[[ Material to process open ]]
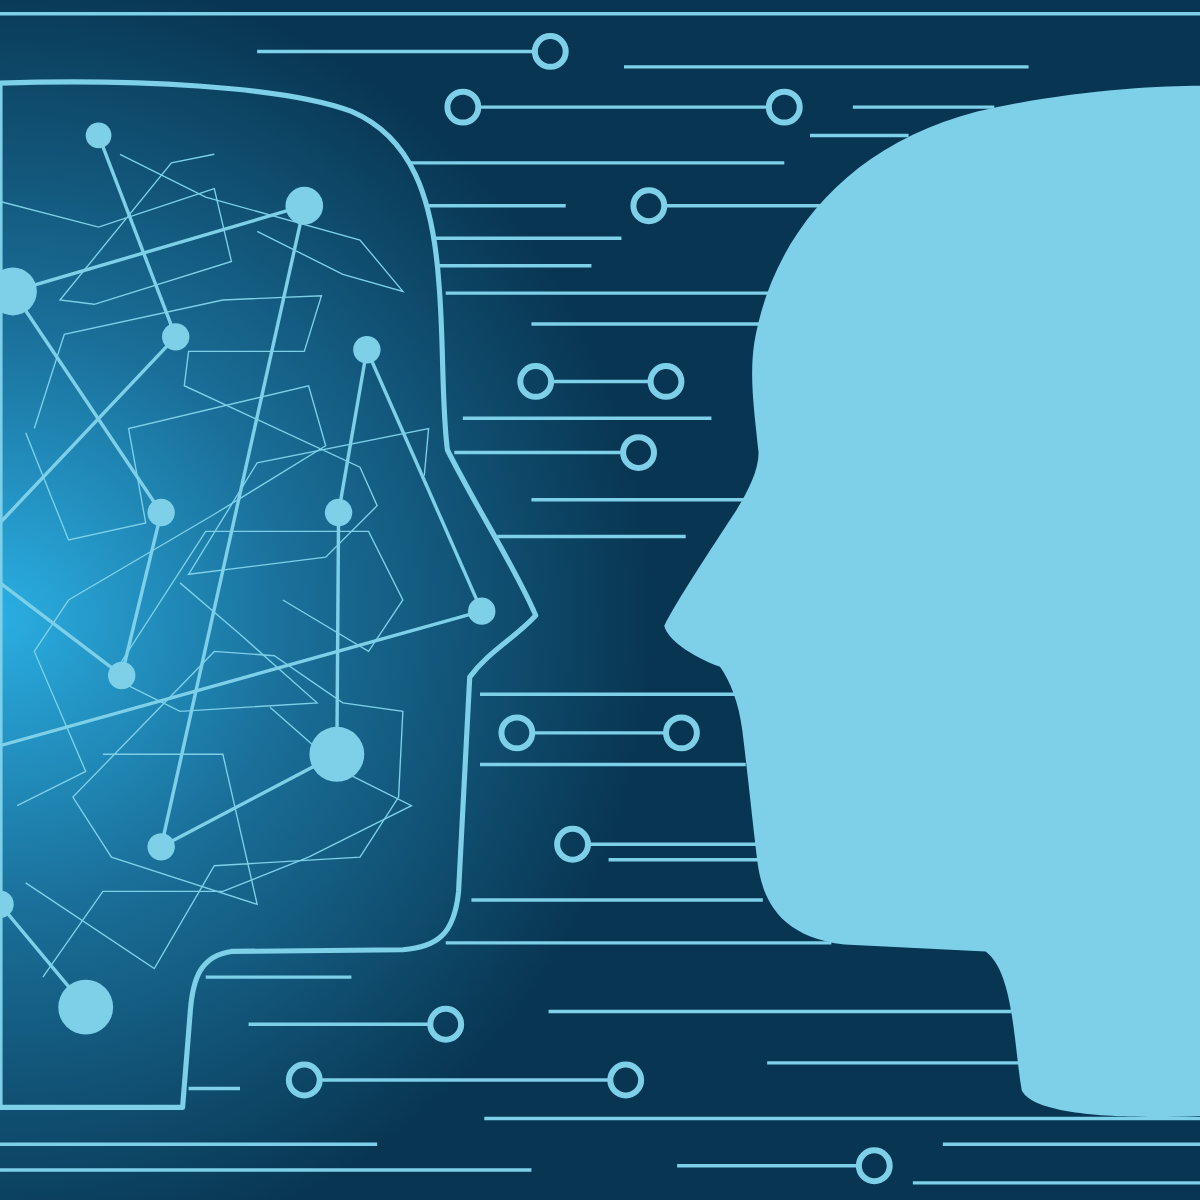
<!DOCTYPE html>
<html lang="en">
<head>
<meta charset="utf-8">
<title>Mind and Machine</title>
<style>
  :root {
    --navy-deep: #083652;
    --navy: #0c4260;
    --glow: #2aaee2;
    --cyan: #7dd0e8;
  }
  html, body {
    margin: 0;
    padding: 0;
    width: 1200px;
    height: 1200px;
    overflow: hidden;
    background: var(--navy-deep);
  }
  .artboard {
    display: block;
    width: 1200px;
    height: 1200px;
  }
  .trace { stroke: var(--cyan); stroke-width: 4; fill: none; }
  .pad { fill: none; stroke: var(--cyan); stroke-width: 7; }
  .synapse { stroke: var(--cyan); stroke-width: 4; fill: none; }
  .neuron { fill: var(--cyan); }
  .scribble { stroke: var(--cyan); stroke-width: 1.6; fill: none; stroke-linejoin: miter; }
  .head-outline { fill: none; stroke: var(--cyan); stroke-width: 6; stroke-linejoin: round; }
  .head-solid { fill: var(--cyan); }
</style>
</head>
<body>
<svg class="artboard" viewBox="0 0 1400 1400" xmlns="http://www.w3.org/2000/svg" role="img" aria-label="A networked mind facing a solid human profile across circuit traces">
  <defs>
    <radialGradient id="mind-glow" cx="0" cy="720" r="760" gradientUnits="userSpaceOnUse">
      <stop offset="0" stop-color="var(--glow)"/>
      <stop offset="0.45" stop-color="#1a6f99"/>
      <stop offset="1" stop-color="var(--navy-deep)"/>
    </radialGradient>
    <path id="mind-profile" d="M0,97 C150,92 330,100 410,130 C480,160 505,230 512,330 C518,400 515,470 522,525 C560,600 600,660 625,718 C600,745 570,760 548,790 C545,860 540,950 535,1040 C530,1090 510,1105 470,1108 L270,1110 C235,1115 225,1140 222,1180 L213,1292 L0,1292 Z"/>
    <clipPath id="mind-clip"><use href="#mind-profile"/></clipPath>
    <circle id="pad-ring" r="18"/>
  </defs>

  <rect width="1400" height="1400" fill="url(#mind-glow)"/>

  <g class="circuit-traces">
    <line class="trace" x1="0" y1="16" x2="1400" y2="16"/>
    <line class="trace" x1="300" y1="60" x2="624" y2="60"/>
    <line class="trace" x1="728" y1="78" x2="1200" y2="78"/>
    <line class="trace" x1="558" y1="125" x2="897" y2="125"/>
    <line class="trace" x1="995" y1="125" x2="1160" y2="125"/>
    <line class="trace" x1="945" y1="158" x2="1060" y2="158"/>
    <line class="trace" x1="405" y1="190" x2="915" y2="190"/>
    <line class="trace" x1="470" y1="240" x2="660" y2="240"/>
    <line class="trace" x1="775" y1="240" x2="960" y2="240"/>
    <line class="trace" x1="470" y1="278" x2="725" y2="278"/>
    <line class="trace" x1="480" y1="310" x2="690" y2="310"/>
    <line class="trace" x1="520" y1="342" x2="910" y2="342"/>
    <line class="trace" x1="620" y1="378" x2="890" y2="378"/>
    <line class="trace" x1="643" y1="445" x2="759" y2="445"/>
    <line class="trace" x1="540" y1="488" x2="830" y2="488"/>
    <line class="trace" x1="530" y1="528" x2="727" y2="528"/>
    <line class="trace" x1="620" y1="583" x2="880" y2="583"/>
    <line class="trace" x1="580" y1="626" x2="800" y2="626"/>
    <line class="trace" x1="560" y1="810" x2="860" y2="810"/>
    <line class="trace" x1="621" y1="855" x2="777" y2="855"/>
    <line class="trace" x1="560" y1="892" x2="870" y2="892"/>
    <line class="trace" x1="686" y1="985" x2="890" y2="985"/>
    <line class="trace" x1="710" y1="1003" x2="890" y2="1003"/>
    <line class="trace" x1="550" y1="1050" x2="890" y2="1050"/>
    <line class="trace" x1="520" y1="1100" x2="970" y2="1100"/>
    <line class="trace" x1="240" y1="1140" x2="410" y2="1140"/>
    <line class="trace" x1="640" y1="1180" x2="1180" y2="1180"/>
    <line class="trace" x1="290" y1="1195" x2="502" y2="1195"/>
    <line class="trace" x1="895" y1="1240" x2="1190" y2="1240"/>
    <line class="trace" x1="373" y1="1260" x2="712" y2="1260"/>
    <line class="trace" x1="220" y1="1270" x2="280" y2="1270"/>
    <line class="trace" x1="565" y1="1305" x2="1400" y2="1305"/>
    <line class="trace" x1="0" y1="1335" x2="440" y2="1335"/>
    <line class="trace" x1="1100" y1="1335" x2="1400" y2="1335"/>
    <line class="trace" x1="790" y1="1360" x2="1002" y2="1360"/>
    <line class="trace" x1="1065" y1="1380" x2="1400" y2="1380"/>
    <line class="trace" x1="0" y1="1365" x2="620" y2="1365"/>
  </g>

  <g class="circuit-pads">
    <use class="pad" href="#pad-ring" x="642" y="60"/>
    <use class="pad" href="#pad-ring" x="540" y="125"/>
    <use class="pad" href="#pad-ring" x="915" y="125"/>
    <use class="pad" href="#pad-ring" x="757" y="240"/>
    <use class="pad" href="#pad-ring" x="625" y="445"/>
    <use class="pad" href="#pad-ring" x="777" y="445"/>
    <use class="pad" href="#pad-ring" x="745" y="528"/>
    <use class="pad" href="#pad-ring" x="603" y="855"/>
    <use class="pad" href="#pad-ring" x="795" y="855"/>
    <use class="pad" href="#pad-ring" x="668" y="985"/>
    <use class="pad" href="#pad-ring" x="520" y="1195"/>
    <use class="pad" href="#pad-ring" x="355" y="1260"/>
    <use class="pad" href="#pad-ring" x="730" y="1260"/>
    <use class="pad" href="#pad-ring" x="1020" y="1360"/>
  </g>

  <g class="mind-network" clip-path="url(#mind-clip)">
    <use href="#mind-profile" fill="url(#mind-glow)"/>
    <g class="scribbles">
      <polyline class="scribble" points="0,235 115,265 250,220 270,305 110,355 70,350 200,190 250,180"/>
      <polyline class="scribble" points="40,500 75,390 260,350 375,345 355,410 220,410 215,450 420,545 440,590 380,650 220,670 300,540 500,500 495,555"/>
      <polyline class="scribble" points="30,505 60,580 80,630 170,610 150,500 360,450 380,520 250,600 80,700 40,760 100,900 20,940"/>
      <polyline class="scribble" points="120,880 260,880 300,1055 130,1000 85,930 250,760 320,765 400,820 470,830 465,930 420,1000 250,1010 180,1130 30,1030"/>
      <polyline class="scribble" points="210,680 280,740 370,820 210,830 130,790 240,620 430,620 470,700 430,760 330,700"/>
      <polyline class="scribble" points="50,1140 120,1040 260,1040 360,1000 480,940 400,900 315,825"/>
      <polyline class="scribble" points="140,180 240,230 420,280 470,340 400,320 300,270"/>
    </g>
    <g class="synapses">
      <line class="synapse" x1="115" y1="158" x2="205" y2="393"/>
      <line class="synapse" x1="15" y1="340" x2="355" y2="240"/>
      <line class="synapse" x1="205" y1="393" x2="0" y2="610"/>
      <line class="synapse" x1="15" y1="340" x2="188" y2="598"/>
      <line class="synapse" x1="188" y1="598" x2="142" y2="788"/>
      <line class="synapse" x1="142" y1="788" x2="0" y2="680"/>
      <line class="synapse" x1="355" y1="240" x2="188" y2="988"/>
      <line class="synapse" x1="393" y1="880" x2="188" y2="988"/>
      <line class="synapse" x1="395" y1="598" x2="393" y2="880"/>
      <line class="synapse" x1="428" y1="408" x2="395" y2="598"/>
      <line class="synapse" x1="428" y1="408" x2="562" y2="713"/>
      <line class="synapse" x1="562" y1="713" x2="0" y2="870"/>
      <line class="synapse" x1="0" y1="1055" x2="100" y2="1175"/>
    </g>
    <g class="neurons">
      <circle class="neuron" cx="115" cy="158" r="15"/>
      <circle class="neuron" cx="355" cy="240" r="22"/>
      <circle class="neuron" cx="15" cy="340" r="28"/>
      <circle class="neuron" cx="205" cy="393" r="16"/>
      <circle class="neuron" cx="428" cy="408" r="16"/>
      <circle class="neuron" cx="188" cy="598" r="16"/>
      <circle class="neuron" cx="395" cy="598" r="16"/>
      <circle class="neuron" cx="562" cy="713" r="16"/>
      <circle class="neuron" cx="142" cy="788" r="16"/>
      <circle class="neuron" cx="393" cy="880" r="32"/>
      <circle class="neuron" cx="188" cy="988" r="16"/>
      <circle class="neuron" cx="100" cy="1175" r="32"/>
      <circle class="neuron" cx="0" cy="1055" r="16"/>
    </g>
  </g>

  <use class="head-outline" href="#mind-profile"/>

  <path class="head-solid" d="M1400,100 L1400,1302 C1300,1306 1205,1300 1192,1272 C1182,1210 1182,1135 1150,1110 L985,1102 C905,1092 888,1045 883,1000 C877,950 872,900 866,852 C862,820 852,795 840,778 C805,765 778,745 775,730 C790,700 830,640 856,600 C872,575 885,550 885,528 C880,480 874,440 880,400 C900,280 985,170 1140,130 C1250,105 1350,100 1400,100 Z"/>
</svg>
</body>
</html>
[[ Material to process closed ]]
__Work instructions__: From the entries, report each line that includes the word "width".

__Solution to the exercise__:
    width: 1200px;
    width: 1200px;
  .trace { stroke: var(--cyan); stroke-width: 4; fill: none; }
  .pad { fill: none; stroke: var(--cyan); stroke-width: 7; }
  .synapse { stroke: var(--cyan); stroke-width: 4; fill: none; }
  .scribble { stroke: var(--cyan); stroke-width: 1.6; fill: none; stroke-linejoin: miter; }
  .head-outline { fill: none; stroke: var(--cyan); stroke-width: 6; stroke-linejoin: round; }
  <rect width="1400" height="1400" fill="url(#mind-glow)"/>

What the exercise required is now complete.